* **DIRECTIONS**: Exact reproduction of the data is required, with images excluded.

____

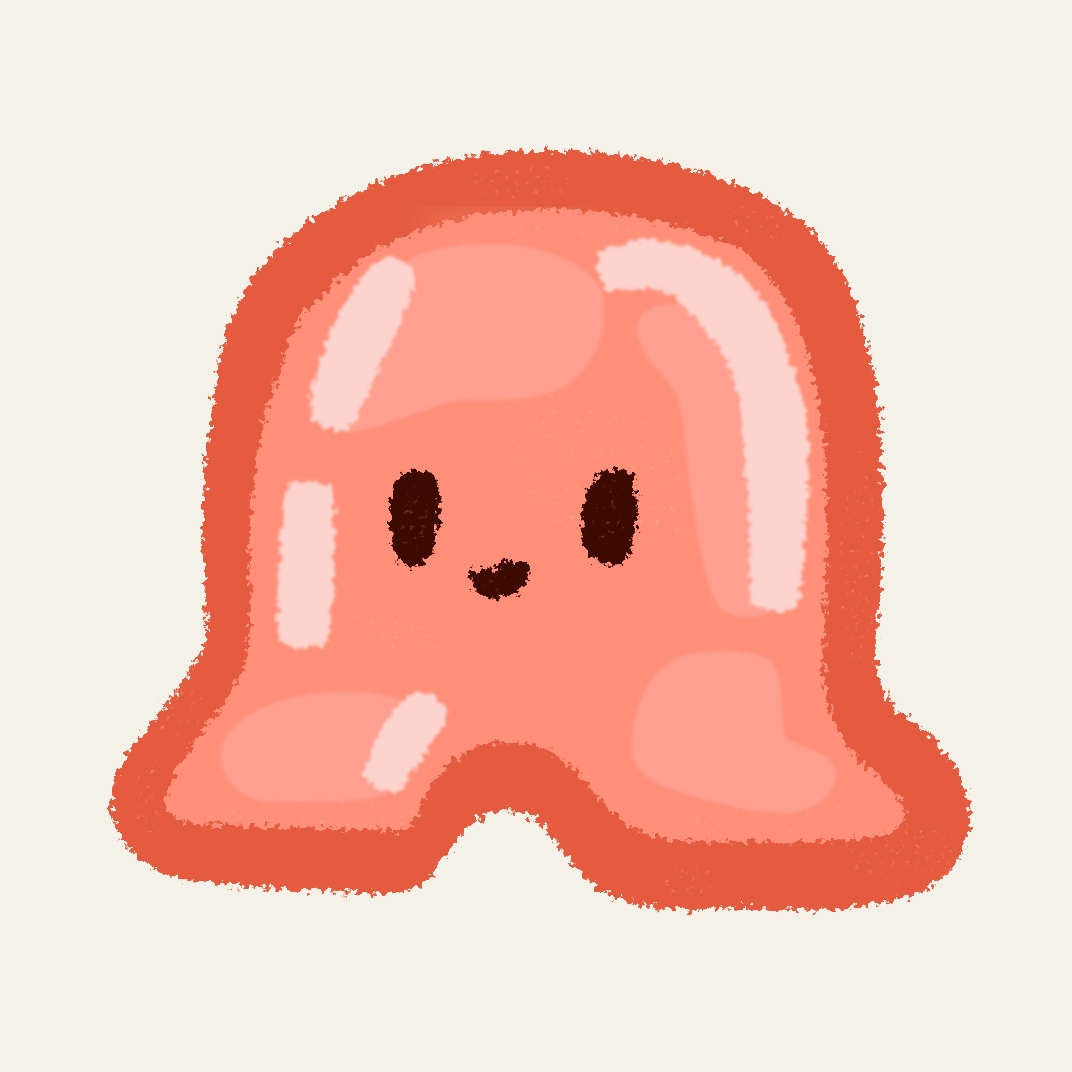
<!DOCTYPE html>
<html lang="en">
<head>
<meta charset="utf-8">
<title>Jelly character</title>
<style>
:root {
  --paper: #f4f1e9;
  --outline: #e45b3f;
  --jelly: #ff8f79;
  --sheen: #ff9f8f;
  --gloss: #fdd3cd;
  --face: #3d0a00;
}
html, body { margin: 0; background: var(--paper); }
body { width: 1072px; height: 1072px; overflow: hidden; }
svg { display: block; }
.paper { fill: var(--paper); }
.outline { fill: var(--outline); }
.jelly { fill: var(--jelly); }
.sheen { fill: var(--sheen); }
.gloss { fill: var(--gloss); }
.face { fill: var(--face); }
</style>
</head>
<body>
<svg width="1072" height="1072" viewBox="0 0 1072 1072" role="img" aria-label="Smiling coral jelly creature with a thick crayon outline">
  <defs>
    <filter id="crayon-edge" x="0" y="0" width="1072" height="1072" filterUnits="userSpaceOnUse" color-interpolation-filters="sRGB">
      <feTurbulence type="fractalNoise" baseFrequency="0.16" numOctaves="3" seed="4" result="grain"/>
      <feDisplacementMap in="SourceGraphic" in2="grain" scale="17" xChannelSelector="R" yChannelSelector="G"/>
    </filter>
    <filter id="soft-edge" x="0" y="0" width="1072" height="1072" filterUnits="userSpaceOnUse" color-interpolation-filters="sRGB">
      <feTurbulence type="fractalNoise" baseFrequency="0.14" numOctaves="3" seed="9" result="grain"/>
      <feDisplacementMap in="SourceGraphic" in2="grain" scale="12" xChannelSelector="R" yChannelSelector="G" result="rough"/>
      <feGaussianBlur in="rough" stdDeviation="1.8"/>
    </filter>
    <filter id="sheen-edge" x="0" y="0" width="1072" height="1072" filterUnits="userSpaceOnUse">
      <feGaussianBlur stdDeviation="1.5"/>
    </filter>
    <filter id="speckle" x="0" y="0" width="1072" height="1072" filterUnits="userSpaceOnUse" color-interpolation-filters="sRGB">
      <feTurbulence type="fractalNoise" baseFrequency="0.2" numOctaves="3" seed="12"/>
      <feColorMatrix values="0 0 0 0 1  0 0 0 0 0.7  0 0 0 0 0.6  5 0 0 0 -3.2" result="dots"/>
      <feComposite in="dots" in2="SourceAlpha" operator="in"/>
    </filter>
    <filter id="patch-blur" x="-50%" y="-50%" width="200%" height="200%">
      <feGaussianBlur stdDeviation="14"/>
    </filter>
    <path id="body-shape" d="M545 210C610 208 690 222 745 252C775 278 796 312 806 350C824 405 828 470 827 540L824 640C820 690 832 730 858 758C875 776 902 792 905 814C904 833 880 837 850 840C800 844 730 842 680 841C645 839 622 822 600 800C575 770 555 742 508 742C460 743 432 775 421 806C415 823 409 830 398 830C330 828 250 826 190 824C170 820 162 808 168 790C178 760 205 728 230 694C250 666 252 630 250 580C247 510 258 430 275 385C287 350 290 330 304 314C340 270 390 236 440 224C475 214 510 210 545 210Z"/>
  </defs>

  <rect class="paper" width="1072" height="1072"/>

  <g id="outline">
    <path class="outline" filter="url(#crayon-edge)" d="M545 151C620 149 700 165 765 197C810 222 838 255 852 295C872 345 882 400 881 460C885 500 885 530 881 570L877 640C876 675 880 690 898 712C935 732 964 770 970 808C974 850 945 885 905 897C870 910 820 911 770 909C740 906 710 911 680 910C645 908 610 900 590 882C565 856 553 835 535 819C515 807 495 807 476 821C450 842 440 870 418 887C400 895 365 894 340 892C285 890 230 885 190 881C150 874 116 845 111 813C108 780 125 752 148 728C168 704 190 672 205 645C208 615 202 570 203 520C202 480 207 440 214 395C220 350 232 300 264 264C295 222 370 177 440 162C475 153 510 151 545 151Z"/>
    <g filter="url(#speckle)" opacity=".35">
      <ellipse cx="520" cy="182" rx="55" ry="18"/>
      <ellipse cx="758" cy="222" rx="28" ry="20"/>
      <ellipse cx="858" cy="560" rx="18" ry="110"/>
      <ellipse cx="180" cy="712" rx="26" ry="24"/>
      <ellipse cx="150" cy="800" rx="14" ry="45"/>
      <ellipse cx="900" cy="850" rx="55" ry="32"/>
      <ellipse cx="690" cy="880" rx="30" ry="16"/>
    </g>
  </g>

  <g id="body">
    <use href="#body-shape" class="jelly" filter="url(#crayon-edge)"/>
    <g class="sheen" filter="url(#sheen-edge)">
      <path d="M412 258C440 246 470 243 505 244C550 248 590 266 602 290C610 325 598 362 570 383C545 399 510 402 465 400C425 405 395 426 352 432L335 425L390 270Z"/>
      <path d="M637 330C638 310 655 302 680 304L750 360L775 608C760 622 730 620 718 606C704 580 700 550 694 510C686 470 686 420 676 393C662 373 640 355 637 330Z"/>
      <path d="M221 752C223 722 270 698 320 693C350 690 375 691 402 700L415 765L378 797C350 804 310 800 265 802C235 796 219 776 221 752Z"/>
      <path d="M632 745C632 700 655 664 685 655C715 648 755 649 772 662C786 680 779 710 785 738C800 748 828 750 836 770C838 795 815 812 785 813C740 812 700 799 665 787C640 776 631 765 632 745Z"/>
    </g>
    <g fill="var(--jelly)" opacity=".6" filter="url(#patch-blur)">
      <ellipse cx="500" cy="222" rx="90" ry="8"/>
    </g>
    <g filter="url(#speckle)" opacity=".45">
      <path d="M505 400L580 385L680 440L690 530L600 570L520 500Z"/>
      <path d="M310 560L400 590L440 650L380 650Z"/>
      <path d="M230 802L420 800L405 828L190 822Z"/>
      <path d="M620 815L720 808L880 790L895 826L680 838Z"/>
      <path d="M350 255L440 228L620 215L640 232L440 244Z"/>
    </g>
  </g>

  <g id="highlights" class="gloss" filter="url(#soft-edge)">
    <path d="M386 257C394 253 416 268 416 280C404 322 376 372 356 420C350 433 340 432 328 428C313 427 309 420 311 398C315 350 350 288 372 265Z"/>
    <path d="M288 485C302 481 320 481 330 485C337 500 334 540 334 580C332 610 330 634 325 645C312 651 295 648 281 642C275 625 278 585 280 550C282 525 281 500 288 485Z"/>
    <path d="M597 259C602 245 630 239 660 240C700 247 737 268 757 292C778 320 788 355 803 398C811 430 808 480 807 515C804 550 805 588 795 610C784 614 766 611 752 605C748 580 751 540 747 490C743 450 743 410 733 378C723 345 697 318 672 297C650 285 632 288 606 290C600 280 596 270 597 259Z"/>
    <path d="M410 694C428 688 446 698 447 717C435 740 416 768 400 790C390 798 370 787 364 774C370 745 390 712 410 694Z"/>
  </g>

  <g id="face" class="face" filter="url(#crayon-edge)">
    <path d="M401 474C412 467 431 469 437 478C441 500 438 530 433 548C428 562 419 568 408 566C394 563 390 545 390 520C390 498 392 482 401 474Z"/>
    <path d="M602 473C614 467 629 469 635 479C640 500 637 528 632 550C627 564 615 567 600 563C585 556 580 540 582 515C584 495 590 479 602 473Z"/>
    <path d="M470 570C478 567 488 571 497 569C502 562 515 558 527 563C532 573 527 585 518 593C507 600 490 601 479 594C471 587 468 578 470 570Z"/>
  </g>
  <g filter="url(#speckle)" opacity=".22">
    <ellipse cx="414" cy="518" rx="16" ry="36"/>
    <ellipse cx="609" cy="512" rx="17" ry="34"/>
    <ellipse cx="498" cy="582" rx="18" ry="9"/>
  </g>
</svg>
</body>
</html>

____

* **RESPONSE TO THIS EXERCISE**:
<!DOCTYPE html>
<html lang="en">
<head>
<meta charset="utf-8">
<title>Jelly character</title>
<style>
:root {
  --paper: #f4f1e9;
  --outline: #e45b3f;
  --jelly: #ff8f79;
  --sheen: #ff9f8f;
  --gloss: #fdd3cd;
  --face: #3d0a00;
}
html, body { margin: 0; background: var(--paper); }
body { width: 1072px; height: 1072px; overflow: hidden; }
svg { display: block; }
.paper { fill: var(--paper); }
.outline { fill: var(--outline); }
.jelly { fill: var(--jelly); }
.sheen { fill: var(--sheen); }
.gloss { fill: var(--gloss); }
.face { fill: var(--face); }
</style>
</head>
<body>
<svg width="1072" height="1072" viewBox="0 0 1072 1072" role="img" aria-label="Smiling coral jelly creature with a thick crayon outline">
  <defs>
    <filter id="crayon-edge" x="0" y="0" width="1072" height="1072" filterUnits="userSpaceOnUse" color-interpolation-filters="sRGB">
      <feTurbulence type="fractalNoise" baseFrequency="0.16" numOctaves="3" seed="4" result="grain"/>
      <feDisplacementMap in="SourceGraphic" in2="grain" scale="17" xChannelSelector="R" yChannelSelector="G"/>
    </filter>
    <filter id="soft-edge" x="0" y="0" width="1072" height="1072" filterUnits="userSpaceOnUse" color-interpolation-filters="sRGB">
      <feTurbulence type="fractalNoise" baseFrequency="0.14" numOctaves="3" seed="9" result="grain"/>
      <feDisplacementMap in="SourceGraphic" in2="grain" scale="12" xChannelSelector="R" yChannelSelector="G" result="rough"/>
      <feGaussianBlur in="rough" stdDeviation="1.8"/>
    </filter>
    <filter id="sheen-edge" x="0" y="0" width="1072" height="1072" filterUnits="userSpaceOnUse">
      <feGaussianBlur stdDeviation="1.5"/>
    </filter>
    <filter id="speckle" x="0" y="0" width="1072" height="1072" filterUnits="userSpaceOnUse" color-interpolation-filters="sRGB">
      <feTurbulence type="fractalNoise" baseFrequency="0.2" numOctaves="3" seed="12"/>
      <feColorMatrix values="0 0 0 0 1  0 0 0 0 0.7  0 0 0 0 0.6  5 0 0 0 -3.2" result="dots"/>
      <feComposite in="dots" in2="SourceAlpha" operator="in"/>
    </filter>
    <filter id="patch-blur" x="-50%" y="-50%" width="200%" height="200%">
      <feGaussianBlur stdDeviation="14"/>
    </filter>
    <path id="body-shape" d="M545 210C610 208 690 222 745 252C775 278 796 312 806 350C824 405 828 470 827 540L824 640C820 690 832 730 858 758C875 776 902 792 905 814C904 833 880 837 850 840C800 844 730 842 680 841C645 839 622 822 600 800C575 770 555 742 508 742C460 743 432 775 421 806C415 823 409 830 398 830C330 828 250 826 190 824C170 820 162 808 168 790C178 760 205 728 230 694C250 666 252 630 250 580C247 510 258 430 275 385C287 350 290 330 304 314C340 270 390 236 440 224C475 214 510 210 545 210Z"/>
  </defs>

  <rect class="paper" width="1072" height="1072"/>

  <g id="outline">
    <path class="outline" filter="url(#crayon-edge)" d="M545 151C620 149 700 165 765 197C810 222 838 255 852 295C872 345 882 400 881 460C885 500 885 530 881 570L877 640C876 675 880 690 898 712C935 732 964 770 970 808C974 850 945 885 905 897C870 910 820 911 770 909C740 906 710 911 680 910C645 908 610 900 590 882C565 856 553 835 535 819C515 807 495 807 476 821C450 842 440 870 418 887C400 895 365 894 340 892C285 890 230 885 190 881C150 874 116 845 111 813C108 780 125 752 148 728C168 704 190 672 205 645C208 615 202 570 203 520C202 480 207 440 214 395C220 350 232 300 264 264C295 222 370 177 440 162C475 153 510 151 545 151Z"/>
    <g filter="url(#speckle)" opacity=".35">
      <ellipse cx="520" cy="182" rx="55" ry="18"/>
      <ellipse cx="758" cy="222" rx="28" ry="20"/>
      <ellipse cx="858" cy="560" rx="18" ry="110"/>
      <ellipse cx="180" cy="712" rx="26" ry="24"/>
      <ellipse cx="150" cy="800" rx="14" ry="45"/>
      <ellipse cx="900" cy="850" rx="55" ry="32"/>
      <ellipse cx="690" cy="880" rx="30" ry="16"/>
    </g>
  </g>

  <g id="body">
    <use href="#body-shape" class="jelly" filter="url(#crayon-edge)"/>
    <g class="sheen" filter="url(#sheen-edge)">
      <path d="M412 258C440 246 470 243 505 244C550 248 590 266 602 290C610 325 598 362 570 383C545 399 510 402 465 400C425 405 395 426 352 432L335 425L390 270Z"/>
      <path d="M637 330C638 310 655 302 680 304L750 360L775 608C760 622 730 620 718 606C704 580 700 550 694 510C686 470 686 420 676 393C662 373 640 355 637 330Z"/>
      <path d="M221 752C223 722 270 698 320 693C350 690 375 691 402 700L415 765L378 797C350 804 310 800 265 802C235 796 219 776 221 752Z"/>
      <path d="M632 745C632 700 655 664 685 655C715 648 755 649 772 662C786 680 779 710 785 738C800 748 828 750 836 770C838 795 815 812 785 813C740 812 700 799 665 787C640 776 631 765 632 745Z"/>
    </g>
    <g fill="var(--jelly)" opacity=".6" filter="url(#patch-blur)">
      <ellipse cx="500" cy="222" rx="90" ry="8"/>
    </g>
    <g filter="url(#speckle)" opacity=".45">
      <path d="M505 400L580 385L680 440L690 530L600 570L520 500Z"/>
      <path d="M310 560L400 590L440 650L380 650Z"/>
      <path d="M230 802L420 800L405 828L190 822Z"/>
      <path d="M620 815L720 808L880 790L895 826L680 838Z"/>
      <path d="M350 255L440 228L620 215L640 232L440 244Z"/>
    </g>
  </g>

  <g id="highlights" class="gloss" filter="url(#soft-edge)">
    <path d="M386 257C394 253 416 268 416 280C404 322 376 372 356 420C350 433 340 432 328 428C313 427 309 420 311 398C315 350 350 288 372 265Z"/>
    <path d="M288 485C302 481 320 481 330 485C337 500 334 540 334 580C332 610 330 634 325 645C312 651 295 648 281 642C275 625 278 585 280 550C282 525 281 500 288 485Z"/>
    <path d="M597 259C602 245 630 239 660 240C700 247 737 268 757 292C778 320 788 355 803 398C811 430 808 480 807 515C804 550 805 588 795 610C784 614 766 611 752 605C748 580 751 540 747 490C743 450 743 410 733 378C723 345 697 318 672 297C650 285 632 288 606 290C600 280 596 270 597 259Z"/>
    <path d="M410 694C428 688 446 698 447 717C435 740 416 768 400 790C390 798 370 787 364 774C370 745 390 712 410 694Z"/>
  </g>

  <g id="face" class="face" filter="url(#crayon-edge)">
    <path d="M401 474C412 467 431 469 437 478C441 500 438 530 433 548C428 562 419 568 408 566C394 563 390 545 390 520C390 498 392 482 401 474Z"/>
    <path d="M602 473C614 467 629 469 635 479C640 500 637 528 632 550C627 564 615 567 600 563C585 556 580 540 582 515C584 495 590 479 602 473Z"/>
    <path d="M470 570C478 567 488 571 497 569C502 562 515 558 527 563C532 573 527 585 518 593C507 600 490 601 479 594C471 587 468 578 470 570Z"/>
  </g>
  <g filter="url(#speckle)" opacity=".22">
    <ellipse cx="414" cy="518" rx="16" ry="36"/>
    <ellipse cx="609" cy="512" rx="17" ry="34"/>
    <ellipse cx="498" cy="582" rx="18" ry="9"/>
  </g>
</svg>
</body>
</html>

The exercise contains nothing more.